For more than 10 years, the Cornell ILR Buffalo Co-Lab has sponsored High Road Fellowships, which give undergraduate students an opportunity to participate in research, engaged learning and service in community-based economic development in Buffalo.
Since 2009, more than 180 students have spent a summer working on grassroots projects such as a citywide living wage ordinance; hiring and pay equity policies tied to tax incentives; and paid family leave legislation. The success of High Road has led to a new program: Working on Democracy: Buffalo Summer Fellowships with NYS Legislators.
The inaugural class of fellows – Emily Blanchard ’21 and Tamara Palms ’22 from the ILR School, and Wendy Lau ’22 from the College of Arts and Sciences – spent the past two months working with state lawmakers from the Buffalo area. Palms worked with Assembly Majority Leader Crystal Peoples-Stokes, D-141st; Blanchard worked with Assemblyman Sean Ryan, D-149th; and Lau worked with state Sen. Tim Kennedy, D-63rd.
The fellows spearheaded projects to increase voter turnout among naturalized citizens, researched key elements for responsible and equitable drug policy, and did research on public transit and its environmental impact.
“We developed the projects much like we do for High Road,” said Lou Jean Fleron, High Road Fellowship director. “We ask that it be a project that will really give the students some policy work. Our partners form a project that they want a student to do, we work with them to refine it and the student also has some input into that process.”
For Blanchard, the project provided her the freedom to create workshops based on her research.
“Buffalo has a large refugee population in general, and the district that Ryan represents contains a lot of them,” Blanchard said. “He gave me a broad prompt to do research on the refugee communities and see some of the difficulties they’re facing, specifically to voting and becoming citizens.”
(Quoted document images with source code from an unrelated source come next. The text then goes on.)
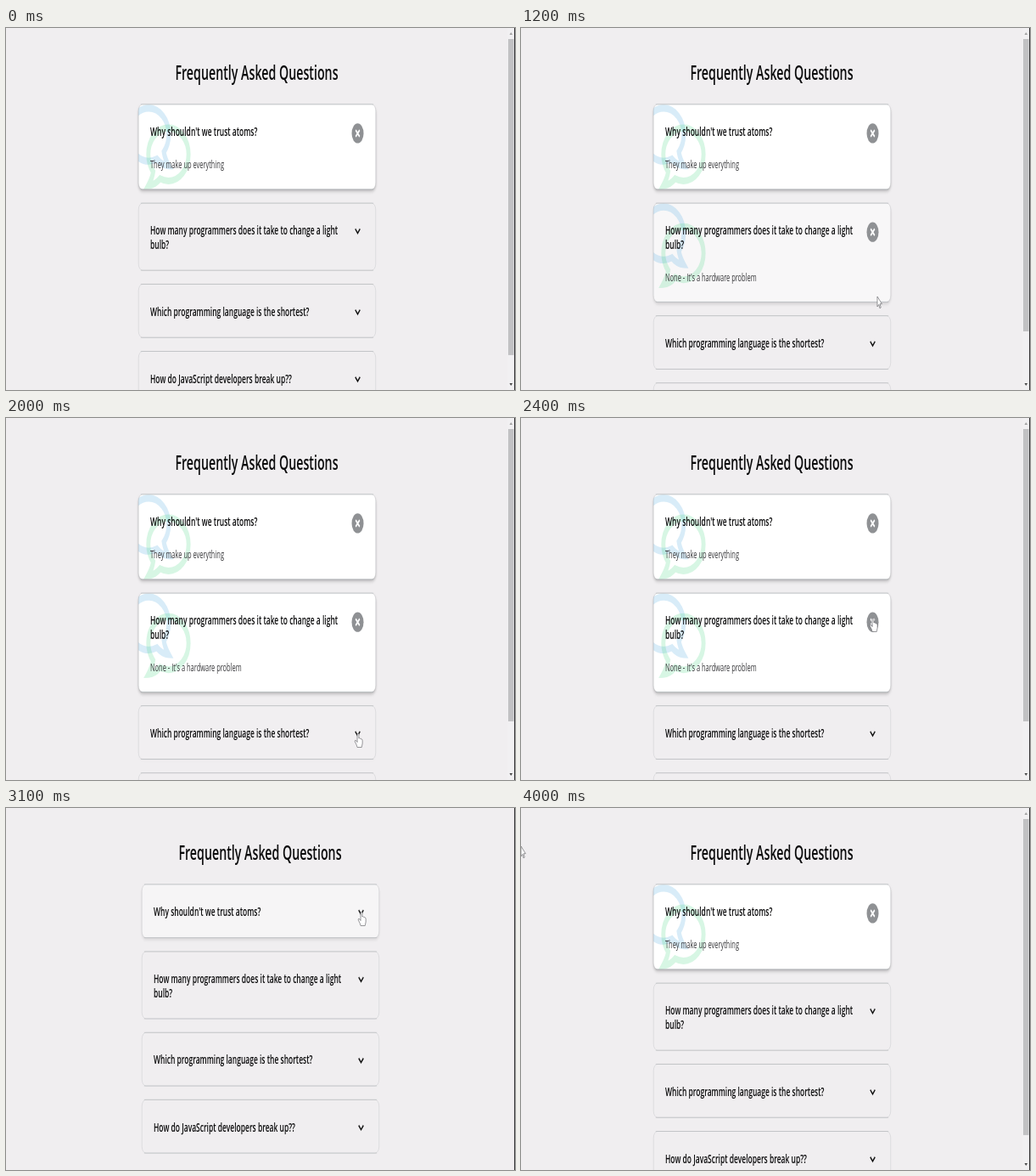
These frames come from a looping animation (600 by 426 pixels, 4.1 s). An HTML page:

```html
<!DOCTYPE html>
<html lang="en">
<head>
<meta charset="utf-8">
<title>FAQ accordion</title>
<style>
  html, body { margin: 0; width: 100%; height: 100%; overflow: hidden; background: #f0eef0; }
  svg { display: block; width: 100vw; height: 100vh; }
  text { font-family: "Open Sans", "Noto Sans", sans-serif; fill: #0b0b0c; }
  .title { font-size: 30.5px; font-weight: 600; text-anchor: middle; }
  .question { font-size: 18.2px; font-weight: 600; }
  .answer { font-size: 16px; fill: #38383b; }
  .fill { fill: #fff; filter: drop-shadow(0 3px 3px rgba(0, 0, 0, .16)) drop-shadow(0 2px 2px rgba(0, 0, 0, .12)); }
  .border { fill: none; stroke: #9fa4a8; opacity: .4; }
  .edge { fill: none; stroke: #9fa4a8; opacity: .7; }
  .bubble { fill: none; stroke-width: 48; opacity: .19; }
  .chevron { fill: none; stroke: #111; stroke-width: 2.6; }
  .close { fill: none; stroke: #fff; stroke-width: 3.2; }
  .cursor { fill: #fff; stroke: #66666b; stroke-width: 1.1; stroke-linejoin: round; }
</style>
</head>
<body>
<svg id="stage" viewBox="0 0 600 426" preserveAspectRatio="none"></svg>
<script>
const LOOP = 4100, STEP = 100, FADE = 300;
const SX = 280 / 600, SY = 0.775;   // the page is squeezed onto the stage
const stage = document.getElementById('stage');

// toggles: times at which a card opens or closes
const cards = [
  { lines: ["Why shouldn't we trust atoms?"], answer: 'They make up everything',
    height: 82, open: true, toggles: [3000, 3500] },
  { lines: ['How many programmers does it take to change a light', 'bulb?'],
    answer: "None - It's a hardware problem", height: 103, open: false, toggles: [1100, 2500] },
  { lines: ['Which programming language is the shortest?'], answer: "It's C",
    height: 82, open: false, toggles: [1400, 1800] },
  { lines: ['How do JavaScript developers break up??'], answer: '',
    height: 82, open: false, toggles: [] }
];

// time, x, y, shape
const route = [
  [1000, 418, 272, 'arrow'], [1100, 415, 238, 'hand'], [1200, 420, 316, 'arrow'],
  [1300, 415, 366, 'hand'], [2000, 415, 371, 'hand'], [2100, 416, 322, 'arrow'],
  [2300, 415, 236, 'hand'], [2500, 415, 234, 'hand'], [2600, 417, 169, 'hand'],
  [2800, 416, 122, 'hand'], [3100, 419, 122, 'hand'], [3500, 418, 123, 'hand'],
  [3800, 412, 122, 'hand'], [3900, 342, 111, 'arrow'], [4000, 0, 45, 'arrow']
];

const shapes = {
  arrow: 'M0 0V16L3.8 12.6 6.4 18.5 9 17.4 6.5 11.6H11.6Z',
  hand: 'M-2 1.5Q0-1 2 1.5V8Q4 6.5 5.5 8.5 7.5 7.5 8.8 9.6 11 9.2 11 11.5V16Q10 19 9 22H-2Q-3 18.5-8 13-8 10-5 11.5L-2 14Z'
};
const bubblePath = 'M256 56c128 0 232 82 232 184S384 424 256 424q-50 0-96-16-60 46-136 48 46-52 56-96-56-54-56-120C24 138 128 56 256 56z';

const mix = (a, b, u) => a + (b - a) * u;

// cubic-bezier(.25, .1, .25, 1)
function ease(x) {
  let lo = 0, hi = 1, s = x;
  for (let i = 0; i < 20; i++) {
    s = (lo + hi) / 2;
    const at = 0.75 * s * (1 - s) + s ** 3;
    if (at < x) lo = s; else hi = s;
  }
  return 0.3 * s * (1 - s) ** 2 + 3 * s * s * (1 - s) + s ** 3;
}

function cardState(card, t) {
  const past = card.toggles.filter(at => at <= t);
  const open = card.open !== (past.length % 2 === 1);
  const u = past.length ? ease(Math.min(1, (t - past[past.length - 1]) / FADE)) : 1;
  return { open, white: open ? u : 1 - u };
}

const bubble = (transform, color) =>
  `<path class="bubble" d="${bubblePath}" stroke="${color}" transform="${transform}"/>`;

function drawCard(card, { open, white }, x, y) {
  const height = card.height + (open ? 48 : 0);
  const box = `x=".5" y=".5" width="599" height="${height - 1}" rx="10"`;
  const bubbles = bubble('translate(82 -6) scale(-.21875 .21875)', '#3498db') +
    bubble('translate(20 24) scale(.21875)', '#2ecc71');
  const lines = card.lines.map((line, i) =>
    `<text class="question" x="30" y="${48.5 + 21.5 * i}">${line}</text>`).join('');
  const answer = `<text class="answer" x="30" y="${75.5 + 21.5 * card.lines.length}">${card.answer}</text>`;
  const toggle = open
    ? '<circle cx="554" cy="44.5" r="15" fill="#8f9194"/><path class="close" d="M549 39.5l10 10m0-10l-10 10"/>'
    : '<path class="chevron" d="M548 39.5l6 6.500 6-6.500"/>';
  return `<g transform="translate(${x} ${y}) scale(${SX} ${SY})">
    ${white > 0 ? `<rect class="fill" ${box} opacity="${white}"/>` : ''}
    ${open ? `<g clip-path="url(#inside)">${bubbles}</g>` : ''}
    <rect class="border" ${box}/><path class="edge" d="M6 .5H594M6 ${height - 0.5}H594"/>
    ${lines}${open ? answer : ''}${toggle}</g>`;
}

function drawScrollbar(openCount) {
  const thumb = 400 * 426 / (421 + 37.2 * openCount);
  return `<rect x="591" width="8" height="426" fill="#f1f0f2"/>
    <rect x="592" y="13" width="6.5" height="${thumb}" fill="#c1c1c3"/>
    <path d="M593.5 8l1.8-3 1.8 3z" fill="#a0a0a0"/>
    <path d="M593.5 418l1.8 3 1.8-3z" fill="#444"/>`;
}

function drawCursor(t) {
  if (t < route[0][0]) return '';
  let i = route.length - 1;
  while (route[i][0] > t) i--;
  const [t0, x0, y0, shape] = route[i];
  const [t1, x1, y1] = route[i + 1] || [t0 + STEP, x0, y0];
  const u = (t - t0) / (t1 - t0);
  return `<path class="cursor" d="${shapes[shape]}"
    transform="translate(${mix(x0, x1, u)} ${mix(y0, y1, u)}) scale(.47 .75)"/>`;
}

function render(t) {
  const states = cards.map(card => cardState(card, t));
  const openCount = states.filter(state => state.open).length;
  const left = openCount ? 156 : 160;
  let y = 89.5;
  let out = `<clipPath id="inside"><rect width="600" height="130" rx="10"/></clipPath>
    <rect width="600" height="426" fill="#f0eef0"/>
    <g transform="translate(${left + 139.5} 61) scale(${SX} ${SY})">
      <text class="title">Frequently Asked Questions</text></g>`;
  cards.forEach((card, i) => {
    out += drawCard(card, states[i], left, y);
    y += (card.height + (states[i].open ? 48 : 0) + 20) * SY;
  });
  if (openCount) out += drawScrollbar(openCount);
  out += '<rect x="599" width="1" height="426" fill="#3a3a3c"/>';
  stage.innerHTML = out + drawCursor(t);
}

let start = null, shown = -1;
function tick(now) {
  if (start === null) start = now;
  const time = (now - start) % LOOP;
  const step = time < 1000 ? 0 : Math.floor(time / STEP) * STEP;
  if (step !== shown) render(shown = step);
  requestAnimationFrame(tick);
}
render(0);
requestAnimationFrame(tick);
</script>
</body>
</html>
```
Blanchard created a survey and conducted interviews to identify the difficulties these populations have in becoming citizens and, once they are citizens, their barriers to voting. She found that the main obstacle for naturalized citizens is a lack of education on how the voting system works.
Her solution was to partner with High Roads fellow Livvie Smith ’22, who spent the summer working at an area community health center. They held a pair of voting rights workshops for people in the process of becoming citizens, about the right to vote and the voting process.
“We even did a sample election to get them excited and encouraged about voting,” Blanchard said. “It was super cool to see them get excited about the process. And the project got me more excited about a possible future in public policy or in a politician’s office.”
For Lau and Palms, much of their work centered on research and interacting with constituents.
Working with Kennedy, chairman of the Senate Transportation Committee, Lau did research on the past 50 years of public-purpose bonds. She analyzed which bonds passed and which failed, and studied the scope of each bond, the language used and the percentage of people voting for or against the bill. Lau also did research on different forms of sustainable transportation in the U.S. to discern which types were used to promote a more environmentally friendly setting.
“Doing a lot of research on bills has made me want to focus more on policy work,” Lau said. “I feel like policy is the forefront of change. If it passes it becomes the law, and I think that by helping shape policy then I can reform what needs to be changed.”
Palmer worked with Peoples-Stokeson the Marijuana Regulation and Taxation Act, which failed to land on the Senate floor before the session ended in June. Peoples-Stokes intends to revamp the bill and push for it in future sessions.
“It was pretty close [to passing this session],” Palmer said. “I think it came down to specifically the business side of the bill. So, I conducted extra research to see how to rework the bill for next session.”
According to all three Working on Democracy fellows, the experience helped illustrate the possibilities of working in public service and for the greater good. That reaction, Fleron said, is exactly why the program was created.
“The program comes from a recognition of how important public service is,” she said. “It’s based on the idea that if democracy is to work, government and government service needs to be valued as an important endeavor – worthy of career aspirations.”
Julie Greco is a communications specialist with the ILR School.